|Subject:||HISTORY / Asia / India & South Asia|
|HISTORY / Europe / Great Britain|
|HISTORY / General|
|POLITICAL SCIENCE / Colonialism & Post-Colonialism|
|Size:||9.21in x 6.02in x 1.00in|
|From The Publisher*|
In the eighteenth century, India's share of the world economy was as large as Europe's. By 1947, after two centuries of British rule, it had decreased six-fold. Beyond conquest and deception, the Empire blew rebels from cannon, massacred unarmed protesters, entrenched institutionalised racism, and caused millions to die from starvation.
British imperialism justified itself as enlightened despotism for the benefit of the governed, but Shashi Tharoor takes on and demolishes this position, demonstrating how every supposed imperial "gift"-from the railways to the rule of law-was designed in Britain's interests alone. He goes on to show how Britain's Industrial Revolution was founded on India's deindustrialization and the destruction of its textile industry. In this bold and incisive reassessment of colonialism, Tharoor exposes to devastating effect the inglorious reality of Britain's stained Indian legacy.
‘Ferocious and astonishing. Essential for a Britain lost in sepia fantasies about its past,Inglorious Empire is history at its clearest and cutting best.'
‘Brilliant … A searing indictment of the Raj and its impact on India. … Required reading for all Anglophiles in former British colonies, and needs to be a textbook in Britain.'
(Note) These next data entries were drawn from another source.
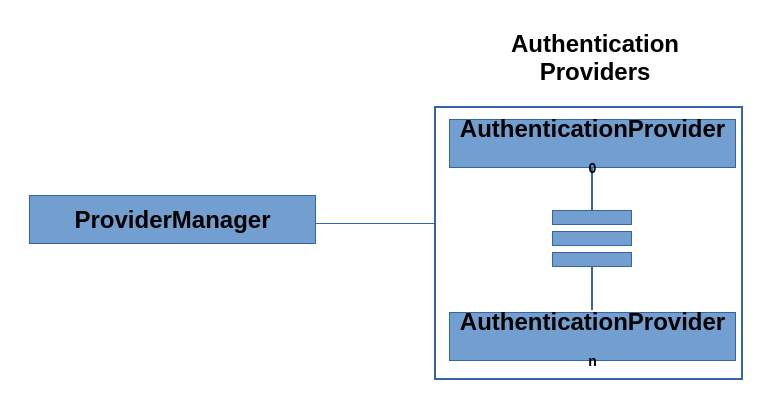
<!DOCTYPE html>
<html lang="en">
<head>
<meta charset="utf-8">
<title>ProviderManager and its Authentication Providers</title>
<style>
:root {
  --node-fill: #729fcf;
  --node-line: #3465a4;
  --text: #000;
  --paper: #fff;
}
* { box-sizing: border-box; margin: 0; }
html, body { width: 772px; height: 410px; overflow: hidden; background: var(--paper); }
.diagram {
  position: relative;
  width: 772px;
  height: 410px;
  color: var(--text);
  font: bold 24px/28px "Liberation Sans", Arial, sans-serif;
  text-align: center;
}
.connectors { position: absolute; inset: 0; stroke: var(--node-line); }
.node, .group, .group-title, .more { position: absolute; }
.node, .more span { background: var(--node-fill); border: 1px solid var(--node-line); }
.node {
  display: flex;
  flex-direction: column;
  align-items: center;
  justify-content: center;
  width: 287px;
  height: 49px;
  white-space: nowrap;
}
.manager { left: 29px; top: 195px; }
.group { left: 434px; top: 106px; width: 309px; height: 274px; border: 2px solid var(--node-line); }
.group-title { left: 495px; top: 30px; width: 200px; font-size: 24px; }
.provider { left: 449px; justify-content: flex-start; }
.provider.first { top: 119px; }
.provider.last { top: 312px; }
.provider .name { margin-top: -5px; }
.provider .index { margin-top: 17px; font-size: 14px; line-height: 16px; }
.more { left: 552px; top: 210px; width: 80px; display: flex; flex-direction: column; gap: 6px; }
.more span { height: 15px; }
</style>
</head>
<body>
<main class="diagram">
  <h1 class="group-title">Authentication<br>Providers</h1>
  <div class="group"></div>
  <svg class="connectors" width="772" height="410" viewBox="0 0 772 410" aria-hidden="true">
    <line x1="315" y1="223.5" x2="435" y2="223.5"/>
    <line x1="592" y1="167" x2="592" y2="211" stroke-width="2"/>
    <line x1="592" y1="266" x2="592" y2="310" stroke-width="2"/>
  </svg>
  <div class="node manager">ProviderManager</div>
  <div class="node provider first">
    <span class="name">AuthenticationProvider</span>
    <span class="index">0</span>
  </div>
  <div class="more" aria-label="Further providers"><span></span><span></span><span></span></div>
  <div class="node provider last">
    <span class="name">AuthenticationProvider</span>
    <span class="index">n</span>
  </div>
</main>
</body>
</html>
‘Tharoor convincingly demolishes some of the more persistent myths about Britain's supposedly civilizing mission in India … [he] charts the destruction of pre-colonial systems of government by the British and their ubiquitous ledgers and rule books … The statistics are worth repeating.'
‘Tharoor's book - arising from a contentious Oxford Union debate in 2015 where he proposed the motion "Britain owes reparations to her former colonies" - should keep the home fires burning, so to speak, both in India and in Britain … He makes a persuasive case, with telling examples.'
‘This book burns with the power of intellect married with conviction … this is erudite, well-written, thoroughly documented and persuasive history that focuses varied sources into a coherent critique of colonialism in the Indian context. Tear up your copies of Ferguson's neo-liberal mind rot and get angry like Tharoor.'
‘His writing is a delight and he seldom misses his target … Tharoor should be applauded for tackling an impossibly contentious subject … he deserves to be read. Indians are not the only ones who need reminding that empire has a lot to answer for.'
‘Those Brits who speak confidently about how Britain's "historical and cultural ties" to India will make it easy to strike a great new trade deal should read Mr Tharoor's book. It would help them to see the world through the eyes of the … countries once colonised or defeated by Britain.'
‘Well-referenced and full of fascinating facts, quotes and anecdotes,Inglorious Empire is a scorching indictment of British rule in India, and of British imperialism more broadly.'
‘Inglorious Empire is a timely reminder of the need to start teaching unromanticised colonial history in British schools. A welcome antidote to the nauseating righteousness and condescension pedalled by Niall Ferguson in his 2003 bookEmpire.‘